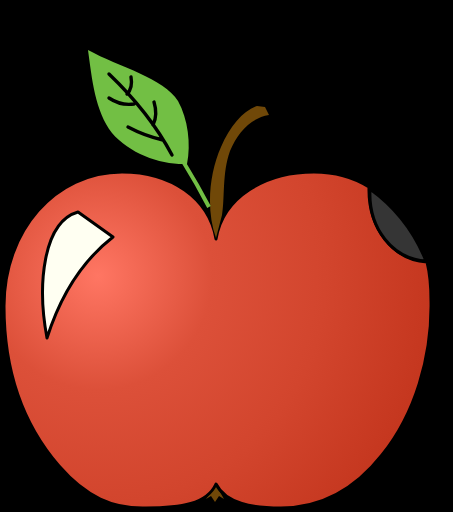
<!DOCTYPE html>
<html lang="en">
<head>
<meta charset="utf-8">
<title>Red apple</title>
<style>
:root {
  --ink: #000;
  --skin-light: #ff7663;
  --skin-mid: #dc5039;
  --skin-dark: #c5371f;
  --leaf: #72bf44;
  --stem: #704808;
  --shine: #fffff2;
  --bite: #353535;
}
html, body { margin: 0; background: var(--ink); overflow: hidden; }
svg { display: block; width: 453px; height: 512px; }
.outline { stroke: var(--ink); stroke-width: 3; stroke-linejoin: round; stroke-linecap: round; }
.leaf { fill: var(--leaf); }
.leaf-stalk { fill: none; stroke: var(--leaf); stroke-width: 4; }
.veins { fill: none; stroke: var(--ink); stroke-width: 3.4; stroke-linecap: round; stroke-linejoin: round; }
.stem { fill: var(--stem); }
.shine { fill: var(--shine); }
.bite { fill: var(--bite); }
</style>
</head>
<body>
<svg viewBox="0 0 453 512" role="img" aria-label="Red apple with a leaf and a bite taken out">
  <defs>
    <radialGradient id="skin" gradientUnits="userSpaceOnUse" cx="98" cy="276" r="335">
      <stop offset="0" stop-color="var(--skin-light)"/>
      <stop offset=".34" stop-color="var(--skin-mid)"/>
      <stop offset=".68" stop-color="#d2452d"/>
      <stop offset="1" stop-color="var(--skin-dark)"/>
    </radialGradient>
  </defs>
  <rect width="453" height="512" fill="var(--ink)"/>

  <path id="calyx" class="stem" d="M216 485L224 499L219 496L215 502L211 496L206 499Z"/>

  <path id="apple-body" class="outline" fill="url(#skin)" d="M216 239C209 198 171 172 122 172C55 172 4 231 4 306C4 375 26 428 59 466C86 497 113 509 146 508C181 508 207 504 216 484C226 504 253 508 281 508C323 508 356 488 382 455C415 414 432 357 431 301C431 287 430 274 427 262C393 260 368 228 369 187C353 177 335 172 314 172C265 172 223 197 216 239Z"/>

  <path id="bite-mark" class="bite outline" d="M370 189C368 229 393 259 426 261C414 231 395 207 370 189Z"/>
  <path id="highlight" class="shine outline" d="M78 212L113 237C82 261 60 297 47 338C37 285 43 222 78 212Z"/>

  <path id="stem" class="stem" d="M216 238C206 210 209 174 221 147C230 126 243 111 257 106L265 107L269 115C251 118 238 132 230 151C222 173 225 199 222 215Z"/>

  <g id="leaf">
    <path class="leaf-stalk" d="M184 163Q197 184 209 207"/>
    <path class="leaf" d="M88 50C119 67 164 78 178 101C188 119 191 144 187 164C161 165 130 154 112 133C95 111 92 79 88 50Z"/>
    <path class="veins" d="M109 74C132 96 156 125 172 155M131 77Q133 88 127 94M109 98Q121 106 134 104M154 102Q158 115 153 125M128 127Q145 136 163 140"/>
  </g>
</svg>
</body>
</html>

━━━━━━━━━━

**Work to complete**
Beginning at the line that holds "74C132 96 156", reproduce the lines exactly up to and including the final line of the entries.

**Response for this exercise**
    <path class="veins" d="M109 74C132 96 156 125 172 155M131 77Q133 88 127 94M109 98Q121 106 134 104M154 102Q158 115 153 125M128 127Q145 136 163 140"/>
  </g>
</svg>
</body>
</html>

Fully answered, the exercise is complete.